Book Description Carroll & Graf Pub. Hardcover. Condition: New. 0881847976. Seller Inventory # TC-I784-SOPF
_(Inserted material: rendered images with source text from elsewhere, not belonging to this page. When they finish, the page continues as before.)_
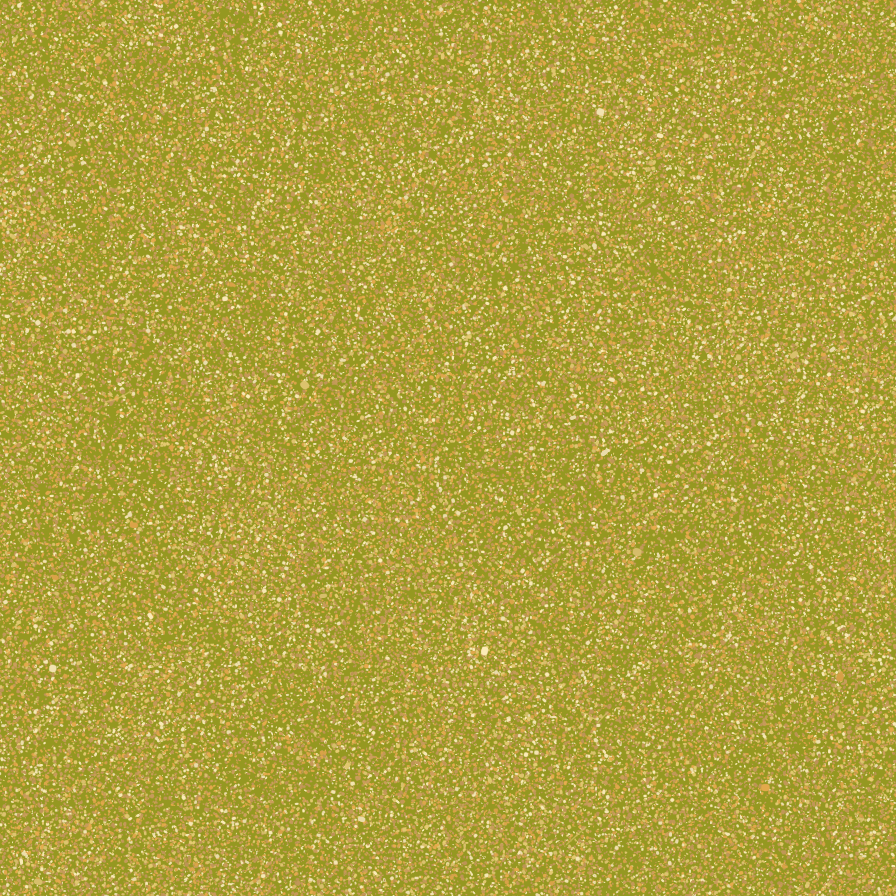
A three.js fragment shader for this texture:

```glsl
// Olive surface densely sprinkled with fine tan, orange and cream grains, a few flakes and fibres
#define BASE_OLIVE vec3(0.585, 0.598, 0.130)
#define TAN vec3(0.77, 0.60, 0.35)
#define ORANGE vec3(0.87, 0.65, 0.29)
#define YELLOW vec3(0.87, 0.77, 0.43)
#define CREAM vec3(0.95, 0.89, 0.69)
#define GRAIN_SCALE 250.0
#define GRAIN_DENSITY 0.66
#define CLUMPING 0.55
#define FLAKE_SCALE 24.0
#define FLAKE_DENSITY 0.18
#define FIBRE_DENSITY 0.25
#define SOFTNESS 0.0019

varying vec2 vUv;

vec3 hash3(vec3 p) {
  p = fract(p * vec3(0.1031, 0.1030, 0.0973));
  p += dot(p, p.yxz + 33.33);
  return fract((p.xxy + p.yxx) * p.zyx);
}

float valueNoise(vec2 p) {
  vec2 i = floor(p), f = fract(p);
  f = f * f * (3.0 - 2.0 * f);
  float a = hash3(vec3(i, 71.0)).x;
  float b = hash3(vec3(i + vec2(1.0, 0.0), 71.0)).x;
  float c = hash3(vec3(i + vec2(0.0, 1.0), 71.0)).x;
  float d = hash3(vec3(i + 1.0, 71.0)).x;
  return mix(mix(a, b, f.x), mix(c, d, f.x), f.y);
}

vec2 rotate(vec2 p, float angle) {
  float c = cos(angle), s = sin(angle);
  return vec2(c * p.x - s * p.y, s * p.x + c * p.y);
}

float cover(float dist, float soft) {
  return 1.0 - smoothstep(-0.5 * soft, 0.5 * soft, dist);
}

vec3 grainColour(float pick) {
  if (pick < 0.40) return TAN;
  if (pick < 0.65) return ORANGE;
  if (pick < 0.85) return YELLOW;
  return CREAM;
}

// One layer of angular chips, one candidate per cell, painted over colour
vec3 sprinkle(vec3 colour, vec2 uv, float scale, float density, float size, float paleness, float seed) {
  vec2 p = rotate(uv, seed * 0.37) * scale + 100.0;
  vec2 cell = floor(p);
  for (int y = -1; y <= 1; y++) {
    for (int x = -1; x <= 1; x++) {
      vec2 id = cell + vec2(float(x), float(y));
      vec3 place = hash3(vec3(id, seed));
      vec3 form = hash3(vec3(id, seed + 17.0));
      vec3 kind = hash3(vec3(id, seed + 41.0));
      if (place.z > density) continue;
      vec2 q = rotate(p - id - place.xy, form.x * 6.2832);
      float radius = size * mix(0.20, 0.48, form.y * form.y);
      q = abs(q) * vec2(1.0, mix(1.0, 1.8, form.z));
      float dist = mix(length(q), max(q.x, q.y), 0.4) - radius;
      vec3 tint = grainColour(mix(kind.x, 1.0, paleness));
      tint *= 0.96 + 0.08 * kind.y;
      colour = mix(colour, tint, cover(dist, SOFTNESS * scale));
    }
  }
  return colour;
}

// Rare thin, slightly bent fibres
vec3 fibres(vec3 colour, vec2 uv) {
  const float scale = 6.0;
  vec2 p = uv * scale;
  vec2 cell = floor(p);
  for (int y = -1; y <= 1; y++) {
    for (int x = -1; x <= 1; x++) {
      vec2 id = cell + vec2(float(x), float(y));
      vec3 place = hash3(vec3(id + 50.0, 5.0));
      vec3 form = hash3(vec3(id + 50.0, 9.0));
      if (place.z > FIBRE_DENSITY) continue;
      vec2 q = rotate((p - id - place.xy) / scale, form.x * 6.2832);
      q.y += (form.y - 0.5) * 16.0 * q.x * q.x;
      float halfLength = mix(0.006, 0.022, form.z);
      float dist = length(vec2(max(abs(q.x) - halfLength, 0.0), q.y)) - 0.0007;
      colour = mix(colour, YELLOW, 0.75 * cover(dist, SOFTNESS));
    }
  }
  return colour;
}

void main() {
  // Uneven density gathers the grains into loose clumps
  float clumps = 0.35 * valueNoise(vUv * 7.0) + 0.35 * valueNoise(vUv * 23.0 + 9.0)
               + 0.30 * valueNoise(vUv * 60.0 + 31.0);
  float density = GRAIN_DENSITY + CLUMPING * (clumps - 0.5);

  vec3 colour = BASE_OLIVE;
  for (int i = 0; i < 3; i++) {
    float layer = float(i);
    float scale = GRAIN_SCALE * (1.0 - 0.13 * layer);
    colour = sprinkle(colour, vUv, scale, density, 1.0, 0.0, 1.0 + layer);
  }
  colour = sprinkle(colour, vUv, FLAKE_SCALE, FLAKE_DENSITY, 0.25, 0.55, 6.0);
  colour = fibres(colour, vUv);
  gl_FragColor = vec4(colour, 1.0);
}
```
Book Description Carroll & Graf Pub, 1992. Condition: New. book. Seller Inventory # M0881847976